Is ghosting a form of narcissistic abuse?

Ghosting can also be a sign of narcissistic abuse in a toxic relationship. Signs it may be narcissistic abuse include:

  • The person displayed narcissistic traits like excessive self-focus
  • The relationship felt emotionally unhealthy or possessive
  • You often felt ignored, unheard, or emotionally manipulated
  • The person alternating ghosting with hoovering (reconnecting)

Narcissists often use silent treatment or disappearing acts to control their partners. Ghosting can be the ultimate silent treatment.

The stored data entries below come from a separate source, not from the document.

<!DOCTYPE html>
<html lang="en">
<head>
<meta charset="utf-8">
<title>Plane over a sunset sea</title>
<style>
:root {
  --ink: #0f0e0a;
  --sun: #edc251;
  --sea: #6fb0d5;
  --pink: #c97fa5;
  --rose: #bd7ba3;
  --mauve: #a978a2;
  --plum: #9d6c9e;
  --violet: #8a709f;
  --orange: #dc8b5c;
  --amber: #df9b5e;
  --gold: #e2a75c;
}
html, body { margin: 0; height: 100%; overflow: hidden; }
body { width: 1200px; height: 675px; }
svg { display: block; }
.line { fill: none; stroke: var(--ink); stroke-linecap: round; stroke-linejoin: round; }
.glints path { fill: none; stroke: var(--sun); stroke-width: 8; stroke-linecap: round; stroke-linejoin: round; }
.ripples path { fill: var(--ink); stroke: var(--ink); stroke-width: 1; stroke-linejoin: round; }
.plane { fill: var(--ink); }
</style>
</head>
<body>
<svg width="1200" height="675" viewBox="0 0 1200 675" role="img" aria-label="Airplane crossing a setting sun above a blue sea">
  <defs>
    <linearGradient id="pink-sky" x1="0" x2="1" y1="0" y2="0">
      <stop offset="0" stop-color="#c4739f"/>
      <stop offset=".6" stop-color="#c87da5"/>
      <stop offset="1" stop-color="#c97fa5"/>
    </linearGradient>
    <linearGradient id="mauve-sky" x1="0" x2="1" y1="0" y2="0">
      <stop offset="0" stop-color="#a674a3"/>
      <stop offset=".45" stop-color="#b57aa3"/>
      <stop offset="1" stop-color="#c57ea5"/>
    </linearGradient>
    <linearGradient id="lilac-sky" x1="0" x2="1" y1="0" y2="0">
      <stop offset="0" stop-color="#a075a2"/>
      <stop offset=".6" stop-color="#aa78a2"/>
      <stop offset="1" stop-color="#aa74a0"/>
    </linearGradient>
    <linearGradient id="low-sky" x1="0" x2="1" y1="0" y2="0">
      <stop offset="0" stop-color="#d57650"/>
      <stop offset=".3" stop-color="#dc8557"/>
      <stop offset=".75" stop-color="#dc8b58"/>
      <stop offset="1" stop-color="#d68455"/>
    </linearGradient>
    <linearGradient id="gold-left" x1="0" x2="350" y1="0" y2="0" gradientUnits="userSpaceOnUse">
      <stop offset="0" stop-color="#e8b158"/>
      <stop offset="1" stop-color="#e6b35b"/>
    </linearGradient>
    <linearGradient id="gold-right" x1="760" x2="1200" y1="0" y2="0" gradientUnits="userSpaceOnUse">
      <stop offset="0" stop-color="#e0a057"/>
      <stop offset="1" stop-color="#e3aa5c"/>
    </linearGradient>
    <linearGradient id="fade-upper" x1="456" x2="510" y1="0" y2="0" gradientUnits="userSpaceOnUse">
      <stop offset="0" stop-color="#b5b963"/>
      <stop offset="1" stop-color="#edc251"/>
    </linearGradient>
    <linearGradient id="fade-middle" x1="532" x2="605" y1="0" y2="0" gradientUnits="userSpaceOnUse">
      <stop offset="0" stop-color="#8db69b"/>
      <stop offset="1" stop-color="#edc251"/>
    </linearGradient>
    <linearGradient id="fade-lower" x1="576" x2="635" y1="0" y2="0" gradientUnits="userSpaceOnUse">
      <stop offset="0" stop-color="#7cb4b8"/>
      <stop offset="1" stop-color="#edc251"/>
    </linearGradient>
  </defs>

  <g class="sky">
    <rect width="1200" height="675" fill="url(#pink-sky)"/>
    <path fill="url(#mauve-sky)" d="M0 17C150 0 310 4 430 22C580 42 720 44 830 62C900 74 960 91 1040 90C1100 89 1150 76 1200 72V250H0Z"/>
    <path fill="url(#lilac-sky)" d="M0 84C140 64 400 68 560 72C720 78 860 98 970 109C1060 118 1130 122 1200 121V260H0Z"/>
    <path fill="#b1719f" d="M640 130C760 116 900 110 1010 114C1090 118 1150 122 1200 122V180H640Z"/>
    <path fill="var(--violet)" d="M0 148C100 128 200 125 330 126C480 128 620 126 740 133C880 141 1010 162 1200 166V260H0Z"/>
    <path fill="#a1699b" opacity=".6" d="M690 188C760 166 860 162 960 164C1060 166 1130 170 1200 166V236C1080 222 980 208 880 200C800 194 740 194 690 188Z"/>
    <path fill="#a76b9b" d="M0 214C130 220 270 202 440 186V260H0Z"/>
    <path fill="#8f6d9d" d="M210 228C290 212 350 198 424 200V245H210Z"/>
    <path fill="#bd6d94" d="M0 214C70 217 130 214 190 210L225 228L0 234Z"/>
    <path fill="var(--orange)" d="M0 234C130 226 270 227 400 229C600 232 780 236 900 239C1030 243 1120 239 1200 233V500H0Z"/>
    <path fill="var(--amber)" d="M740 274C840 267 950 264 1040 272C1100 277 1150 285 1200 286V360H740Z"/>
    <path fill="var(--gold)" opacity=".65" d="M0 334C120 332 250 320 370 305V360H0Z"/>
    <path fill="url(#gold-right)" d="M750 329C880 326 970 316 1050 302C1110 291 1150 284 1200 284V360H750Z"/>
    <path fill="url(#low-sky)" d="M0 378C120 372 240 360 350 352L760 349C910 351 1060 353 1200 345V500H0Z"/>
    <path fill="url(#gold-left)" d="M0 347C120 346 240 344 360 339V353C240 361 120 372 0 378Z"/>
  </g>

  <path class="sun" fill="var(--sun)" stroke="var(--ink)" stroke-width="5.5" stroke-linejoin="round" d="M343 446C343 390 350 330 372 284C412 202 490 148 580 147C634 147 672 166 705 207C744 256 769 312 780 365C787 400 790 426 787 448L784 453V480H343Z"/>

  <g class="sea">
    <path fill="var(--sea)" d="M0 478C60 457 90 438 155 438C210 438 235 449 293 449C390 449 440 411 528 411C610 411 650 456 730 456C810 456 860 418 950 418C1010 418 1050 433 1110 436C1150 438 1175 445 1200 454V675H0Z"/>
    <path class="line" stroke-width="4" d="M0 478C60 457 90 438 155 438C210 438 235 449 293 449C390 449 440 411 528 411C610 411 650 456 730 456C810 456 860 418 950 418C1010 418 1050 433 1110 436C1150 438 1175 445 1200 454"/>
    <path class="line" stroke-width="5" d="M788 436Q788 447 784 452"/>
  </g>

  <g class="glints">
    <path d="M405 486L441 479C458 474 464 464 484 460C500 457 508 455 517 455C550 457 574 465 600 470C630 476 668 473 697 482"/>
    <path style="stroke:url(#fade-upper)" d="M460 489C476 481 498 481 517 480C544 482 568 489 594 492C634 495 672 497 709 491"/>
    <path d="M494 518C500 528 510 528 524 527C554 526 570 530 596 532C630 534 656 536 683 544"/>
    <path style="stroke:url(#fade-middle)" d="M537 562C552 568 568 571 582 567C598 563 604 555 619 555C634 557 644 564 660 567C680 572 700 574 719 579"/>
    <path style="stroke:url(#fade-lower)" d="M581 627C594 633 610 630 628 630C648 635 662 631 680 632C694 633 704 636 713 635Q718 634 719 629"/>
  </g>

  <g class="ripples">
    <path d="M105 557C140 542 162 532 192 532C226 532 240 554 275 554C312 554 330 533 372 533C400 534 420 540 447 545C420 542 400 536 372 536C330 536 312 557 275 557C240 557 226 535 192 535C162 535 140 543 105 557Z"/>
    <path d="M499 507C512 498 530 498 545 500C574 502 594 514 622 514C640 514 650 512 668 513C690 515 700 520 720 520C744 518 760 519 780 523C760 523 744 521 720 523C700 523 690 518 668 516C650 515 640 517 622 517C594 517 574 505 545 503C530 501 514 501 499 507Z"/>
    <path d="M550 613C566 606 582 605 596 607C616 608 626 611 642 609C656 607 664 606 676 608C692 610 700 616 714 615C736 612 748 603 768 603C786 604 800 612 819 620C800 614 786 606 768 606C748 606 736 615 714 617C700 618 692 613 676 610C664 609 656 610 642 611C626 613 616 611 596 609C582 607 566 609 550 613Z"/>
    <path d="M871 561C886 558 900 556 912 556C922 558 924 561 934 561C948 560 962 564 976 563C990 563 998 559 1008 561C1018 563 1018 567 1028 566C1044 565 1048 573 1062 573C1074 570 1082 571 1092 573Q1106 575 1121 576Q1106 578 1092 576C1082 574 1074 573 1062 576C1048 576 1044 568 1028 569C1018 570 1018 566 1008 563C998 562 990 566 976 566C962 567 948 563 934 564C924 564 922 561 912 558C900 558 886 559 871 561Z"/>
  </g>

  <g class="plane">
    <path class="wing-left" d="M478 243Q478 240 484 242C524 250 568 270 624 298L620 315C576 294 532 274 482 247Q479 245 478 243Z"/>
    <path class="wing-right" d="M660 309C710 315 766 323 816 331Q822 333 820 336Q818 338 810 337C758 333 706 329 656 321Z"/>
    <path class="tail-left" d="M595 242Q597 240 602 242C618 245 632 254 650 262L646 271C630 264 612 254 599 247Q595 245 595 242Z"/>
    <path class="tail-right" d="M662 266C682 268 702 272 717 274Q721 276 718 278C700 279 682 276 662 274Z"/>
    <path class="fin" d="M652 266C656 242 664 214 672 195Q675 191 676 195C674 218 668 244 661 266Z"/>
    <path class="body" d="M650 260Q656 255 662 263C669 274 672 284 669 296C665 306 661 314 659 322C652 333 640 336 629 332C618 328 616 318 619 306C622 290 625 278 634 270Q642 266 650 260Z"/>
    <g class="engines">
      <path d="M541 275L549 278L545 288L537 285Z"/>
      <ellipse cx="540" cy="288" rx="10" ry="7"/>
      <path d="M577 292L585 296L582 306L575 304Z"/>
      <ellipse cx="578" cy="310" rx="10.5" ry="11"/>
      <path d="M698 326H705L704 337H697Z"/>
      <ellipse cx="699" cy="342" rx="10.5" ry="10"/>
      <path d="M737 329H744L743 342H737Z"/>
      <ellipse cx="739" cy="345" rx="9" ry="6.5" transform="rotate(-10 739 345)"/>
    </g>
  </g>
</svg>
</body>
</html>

The lack of closure leaves the partner trauma bonded.

Table showing signs ghosting may be narcissistic abuse

Signs Ghosting is Narcissistic Abuse
Person displayed narcissistic traits
Relationship felt emotionally unhealthy/possessive
You often felt ignored, unheard, manipulated
Person alternated ghosting with hoovering back

When a narcissist ghosts, it serves to punish and devalue their partner. It gives them a sense of power and control. This is why it often leads to trauma bonding keeping the partner trapped.

Should ghosting be illegal?

While ghosting can certainly be unethical, immoral, and cruel depending on the situation, relationship experts tend to agree it should not be illegal. Some key reasons it is difficult to legislate include:

  • It’s nearly impossible to prove why someone stopped contacting you
  • Making laws around interpersonal relationships gets very complicated
  • Criminalizing every bad dating behavior sets a dangerous precedent
  • Proving emotional distress from ghosting is difficult
  • It would be challenging to enforce or prosecute

Rather than making ghosting illegal, it is better to spread awareness on why it is harmful and unethical. Social pressure rather than laws are more likely to change such behaviors.


Ghosting, while increasingly common, can certainly be a hurtful and damaging experience for the person on the receiving end. Learning to move on and not take it personally is important. Avoiding becoming overly invested too quickly when dating can help minimize the hurt as well. There are certainly situations where ghosting crosses the line into emotional or narcissistic abuse. However, the solution is unlikely to come from legislation, but rather increasing conscientiousness and communication skills in relationships. With open discussion and understanding, ghosting another human being can be recognized as the devaluing and cowardly behavior that it is in most cases.